Duration: 00:02:11

With commentary and guidance from Taylor factory pros, the Where Do I Start series will help you find the right guitar according to price, sound, and playing style.

Website: https://www.taylorguitars.com/
We talk to guitar players all the time, the common question is; “I got around $2,000.00 for a good guitar, where do I start?” That’s a great question. When looking at buying a guitar around $2,000.00 you really broaden up your choices. It is the entry point for all solid wood guitars, you get different body shape choices and you get Tonewood pairings that can flavor the sound for any solid music you are going to play.

Now let me show you a few guitars around $2,000.00 in that price point within the Taylor line.

This is a Taylor 314ce and notice the “c” and the “e” in the model number, “c” stands for cutaway, making this guitar easy to play up in the upper register and the “e” stands for electronics. This guitar is not built with the Taylor ES2 system. One of the most dynamic pickups on the market. This also comes with a Sitka Spruce top and a Solid Sapele back and sides. Mixedwood tailor innovative design and comfortable playability. This guitar is a bargain around $2,000.00.

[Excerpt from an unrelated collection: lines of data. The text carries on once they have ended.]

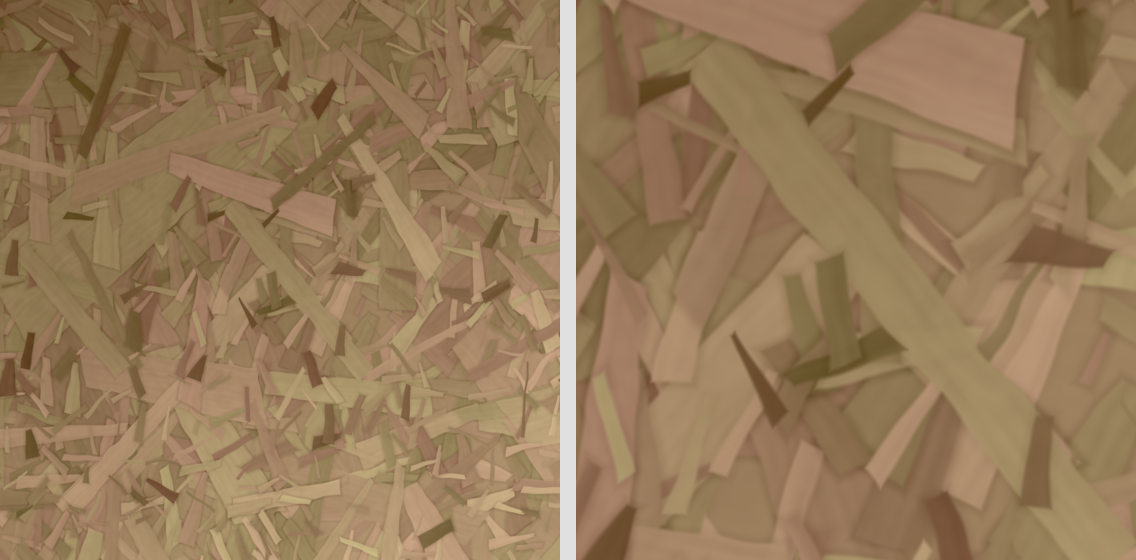
Left: the whole. Right: its middle third, enlarged.
This texture is drawn by a Shadertoy shader. Its source:

```glsl
// Pressed strand board: wooden flakes, slivers and splinters in tan tones.
// Layers of jittered, tapered strands are stacked over each other, each with
// grain and a contact shadow, then lit from the lower right corner.

#define DARK_WOOD vec3(0.38, 0.27, 0.12)
#define PALE_WOOD vec3(0.78, 0.67, 0.51)
#define PINK_TINT vec3(0.022, -0.016, 0.018)
#define EDGE_SOFTNESS 0.0018
#define SHADOW_WIDTH 0.007
#define SHADOW_DEPTH 0.15
#define GRAIN_DEPTH 0.09
#define ANGLE_SPREAD 2.1
#define EDGE_WOBBLE 0.005
#define LIGHT_SLOPE vec2(0.24, -0.40)

vec4 hash4(vec2 p) {
    vec4 q = fract(p.xyxy * vec4(0.1031, 0.1030, 0.0973, 0.1099));
    q += dot(q, q.wzxy + 33.33);
    return fract((q.xxyz + q.yzzw) * q.zywx);
}

float cornerSlope(vec2 cell, vec2 offset) {
    return dot(hash4(cell).xy * 2.0 - 1.0, offset);
}

float gradientNoise(vec2 p) {
    vec2 cell = floor(p), f = fract(p);
    vec2 u = f * f * f * (f * (f * 6.0 - 15.0) + 10.0);
    vec2 e = vec2(1.0, 0.0);
    float low = mix(cornerSlope(cell, f), cornerSlope(cell + e, f - e), u.x);
    float high = mix(cornerSlope(cell + e.yx, f - e.yx), cornerSlope(cell + 1.0, f - 1.0), u.x);
    return mix(low, high, u.y);
}

// Lays one layer of strands; surface holds tone (x) and pink tint (y).
void layStrands(inout vec2 surface, vec2 p, float cells, float slimness,
                float density, float bias, float contrast, float seed) {
    float soft = max(EDGE_SOFTNESS, 0.7 / iResolution.y);
    vec2 home = floor(p * cells);
    for (int j = -1; j <= 1; j++)
    for (int i = -1; i <= 1; i++) {
        vec2 id = home + vec2(i, j);
        vec4 place = hash4(id + seed * 17.0);
        vec4 form = hash4(id + seed * 17.0 + 71.5);
        if (place.w > density) continue;

        // Position and direction, mostly upright
        vec2 q = p - (id + 0.2 + 0.6 * place.xy) / cells;
        float angle = 1.57 + (place.z + form.x - 1.0) * ANGLE_SPREAD;
        float c = cos(angle), s = sin(angle);
        q = vec2(c * q.x + s * q.y, c * q.y - s * q.x);

        // Tapered blade with slanted ends
        float halfLength = mix(0.45, 1.05, form.y) / cells;
        float taper = 1.0 - 0.6 * form.w * clamp(q.x / halfLength, -1.0, 1.0);
        float halfWidth = halfLength * slimness * mix(0.5, 1.4, form.z) * taper;
        vec2 edge = abs(vec2(q.x + (form.x - 0.5) * q.y, q.y)) - vec2(halfLength, halfWidth);
        float dist = max(edge.x, edge.y);
        if (dist > SHADOW_WIDTH) continue;

        // Contact shadow, then the strand itself
        surface.x -= SHADOW_DEPTH * form.z * (1.0 - smoothstep(0.0, SHADOW_WIDTH, dist));
        float cover = 1.0 - smoothstep(-soft, soft, dist);
        if (cover <= 0.0) continue;
        float grain = gradientNoise(vec2(q.x * 13.0, q.y * 140.0) + id * 7.0);
        float bevel = 0.03 * clamp(q.y / halfWidth, -1.0, 1.0);
        float tone = bias + contrast * (place.w / density - 0.5) + GRAIN_DEPTH * grain + bevel;
        float tint = fract(form.w * 9.0) * 2.0 - 1.0;
        surface = mix(surface, vec2(tone, tint), 0.93 * cover);
    }
}

void mainImage(out vec4 fragColor, in vec2 fragCoord) {
    vec2 uv = fragCoord / iResolution.xy;
    vec2 p = fragCoord / iResolution.y;

    // Slightly ragged outlines
    vec2 rag = vec2(gradientNoise(p * 27.0), gradientNoise(p * 27.0 + 40.0));
    vec2 w = p + EDGE_WOBBLE * rag + 3.0;

    // Clutter below, broad flakes between, loose splinters on top
    vec2 surface = vec2(0.0);
    layStrands(surface, w, 9.0, 0.25, 1.0, 0.01, 0.45, 1.0);
    layStrands(surface, w, 14.0, 0.20, 0.9, 0.02, 0.50, 2.0);
    layStrands(surface, w, 4.0, 0.30, 0.7, 0.01, 0.26, 3.0);
    layStrands(surface, w, 6.0, 0.16, 0.7, 0.03, 0.36, 4.0);
    layStrands(surface, w, 18.0, 0.17, 0.5, 0.03, 0.50, 5.0);
    layStrands(surface, w, 3.5, 0.26, 0.35, 0.02, 0.22, 6.0);
    layStrands(surface, w, 7.0, 0.11, 0.45, 0.05, 0.36, 7.0);
    layStrands(surface, w, 26.0, 0.15, 0.32, 0.02, 0.55, 8.0);
    layStrands(surface, w, 5.0, 0.12, 0.15, 0.16, 0.20, 9.0);

    // Bark slivers and specks
    layStrands(surface, w, 8.0, 0.06, 0.05, -0.25, 0.20, 10.0);
    layStrands(surface, w, 30.0, 0.28, 0.05, -0.38, 0.30, 11.0);

    // Uneven light, stronger contrast where it is bright
    float light = 0.5 + dot(LIGHT_SLOPE, uv - 0.5) + 0.10 * gradientNoise(p * 3.5 + 9.0);
    float mottle = 0.04 * gradientNoise(p * 75.0) + 0.04 * gradientNoise(p * 22.0 + 5.0);
    float tone = clamp(light + surface.x * mix(0.75, 1.2, light) + mottle + 0.02, -0.2, 1.12);

    vec3 ramp = vec3(tone, tone, pow(max(tone, 0.0), 0.82));
    vec3 color = DARK_WOOD + (PALE_WOOD - DARK_WOOD) * ramp + PINK_TINT * surface.y;
    fragColor = vec4(clamp(color, 0.0, 1.0), 1.0);
}
```
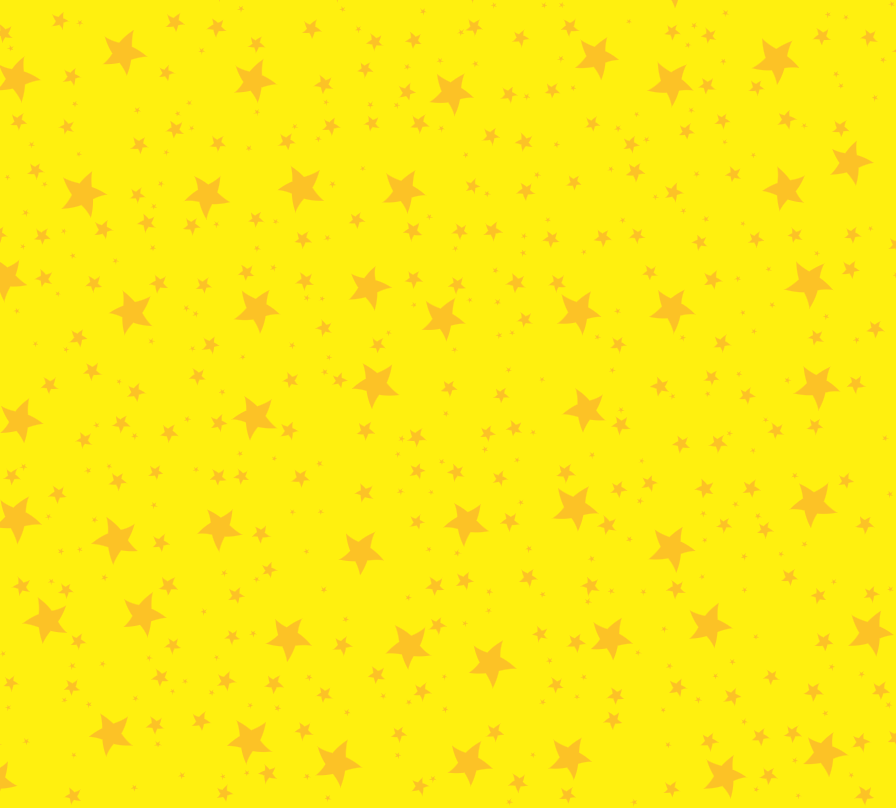
This pattern is drawn by a WebGL 1 fragment shader. Its source:

```glsl
precision highp float;
// Scattered amber stars in three sizes on a bright yellow ground.
// Each size is a jittered grid with shifted rows, one star per cell;
// smaller stars are left out where they would crowd a larger one.

uniform vec2 u_resolution;

const vec3 GROUND = vec3(1.0, 0.94, 0.06);
const vec3 AMBER = vec3(0.99, 0.76, 0.15);
const float SECTOR = 1.2566371;  // a fifth of a turn
const float FAR = 10.0;

// Layer: cell size, share of filled cells, cell margin, seed
const vec4 LARGE = vec4(0.14, 0.88, 0.25, 3.0);
const vec4 MEDIUM = vec4(0.062, 0.9, 0.23, 17.0);
const vec4 TINY = vec4(0.05, 0.9, 0.1, 41.0);

// Four random values per cell
vec4 hash4(vec2 cell, float seed) {
  vec4 h = fract(vec4(cell.xyx, cell.y + seed) * vec4(0.1031, 0.1030, 0.0973, 0.1099)
                 + seed * 0.1371);
  h += dot(h, h.wzxy + 33.33);
  return fract((h.xxyz + h.yzzw) * h.zywx);
}

float rowShift(float row, float seed) {
  return hash4(vec2(7.0, row), seed + 5.0).x;
}

// Cell that holds p, with rows slid sideways by random amounts
vec2 cellAt(vec2 p, vec4 layer) {
  float row = floor(p.y / layer.x);
  return vec2(floor(p.x / layer.x + rowShift(row, layer.w)), row);
}

vec2 starCentre(vec2 cell, vec4 layer) {
  vec2 jitter = mix(vec2(layer.z), vec2(1.0 - layer.z), hash4(cell, layer.w).xy);
  return (cell + jitter - vec2(rowShift(cell.y, layer.w), 0.0)) * layer.x;
}

bool isFilled(vec2 cell, vec4 layer) {
  return hash4(cell, layer.w).z < layer.y;
}

// Distance from p to the nearest star centre of a layer
float nearestCentre(vec2 p, vec4 layer) {
  float nearest = FAR;
  for (int j = -1; j <= 1; j++) {
    for (int i = -1; i <= 1; i++) {
      vec2 cell = cellAt(p + vec2(0.0, float(j) * layer.x), layer);
      cell.x += float(i);
      if (isFilled(cell, layer)) {
        nearest = min(nearest, distance(p, starCentre(cell, layer)));
      }
    }
  }
  return nearest;
}

// Signed distance to a five-pointed star with gently bent, uneven arms
float starDistance(vec2 p, float radius, float tilt, float bend, float phase) {
  float angle = atan(p.y, p.x);
  float r = length(p) / (1.0 + 0.08 * sin(angle + phase));
  angle += bend * r / radius - tilt + 0.5 * SECTOR;
  angle = mod(angle, SECTOR) - 0.5 * SECTOR;
  vec2 folded = r * vec2(cos(angle), abs(sin(angle)));
  vec2 valley = 0.45 * vec2(cos(0.5 * SECTOR), sin(0.5 * SECTOR));
  vec2 normal = normalize(vec2(valley.y, 1.0 - valley.x));
  return dot(folded - vec2(radius, 0.0), normal);
}

// Distance to the star in the cell around p
float layerDistance(vec2 p, vec4 layer, float minRadius, float maxRadius) {
  vec2 cell = cellAt(p, layer);
  if (!isFilled(cell, layer)) return FAR;
  vec4 rnd = hash4(cell, layer.w + 9.0);
  float side = rnd.x < 0.6 ? 1.0 : -1.0;
  float tilt = 1.5708 - side * mix(0.12, 0.45, rnd.y);
  float radius = mix(minRadius, maxRadius, rnd.z);
  return starDistance(p - starCentre(cell, layer), radius, tilt, side * 0.22, rnd.w * 6.2832);
}

void main() {
  vec2 p = gl_FragCoord.xy / u_resolution.y;

  float d = layerDistance(p, LARGE, 0.028, 0.031);

  // Medium stars keep clear of large ones
  vec2 mediumCentre = starCentre(cellAt(p, MEDIUM), MEDIUM);
  if (nearestCentre(mediumCentre, LARGE) > 0.042) {
    d = min(d, layerDistance(p, MEDIUM, 0.0095, 0.0125));
  }

  // Tiny stars keep clear of both
  vec2 tinyCentre = starCentre(cellAt(p, TINY), TINY);
  if (nearestCentre(tinyCentre, LARGE) > 0.036 && nearestCentre(tinyCentre, MEDIUM) > 0.018) {
    d = min(d, layerDistance(p, TINY, 0.003, 0.004));
  }

  float coverage = clamp(0.5 - d * u_resolution.y / 1.2, 0.0, 1.0);
  gl_FragColor = vec4(mix(GROUND, AMBER, coverage), 1.0);
}
```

Now the guitar I am holding here, still in the 300 Series is a 322ce 12-Fret. Now this one has a different Tonewood pairing than the one I showed you previously. This one has Solid Tasmanian Blackwood back and sides and a Solid Mahogany top. Notice I said 12-Fret, well, what is a 12-Fret? A 12-Fret is where the neck meets the body at the 12-Fret. This is Taylor’s smallest full-sized body shape making it super comfortable, super easy to play for hours on end.

Now this guitar here, back to a classic. The classic dreadnought body shape. This is a 410e-R, it has Solid Rosewood back and sides, Sitka Spruce top, great for standing up in front of a crowd, playing live, playing against other guitars. It will compete. It has got volume, it has got voice. This guitar is a killer-sounding guitar with all the classic features of a traditional dreadnought.

Here is a few takeaways from buying a guitar around $2,000.00:
Make sure it is all-solid-wood.
You have different body shape choices, find the one that is most comfortable for you; and
You have different Tonewood pairings. Make sure you get the guitar that sounds best for the style of music that you are playing.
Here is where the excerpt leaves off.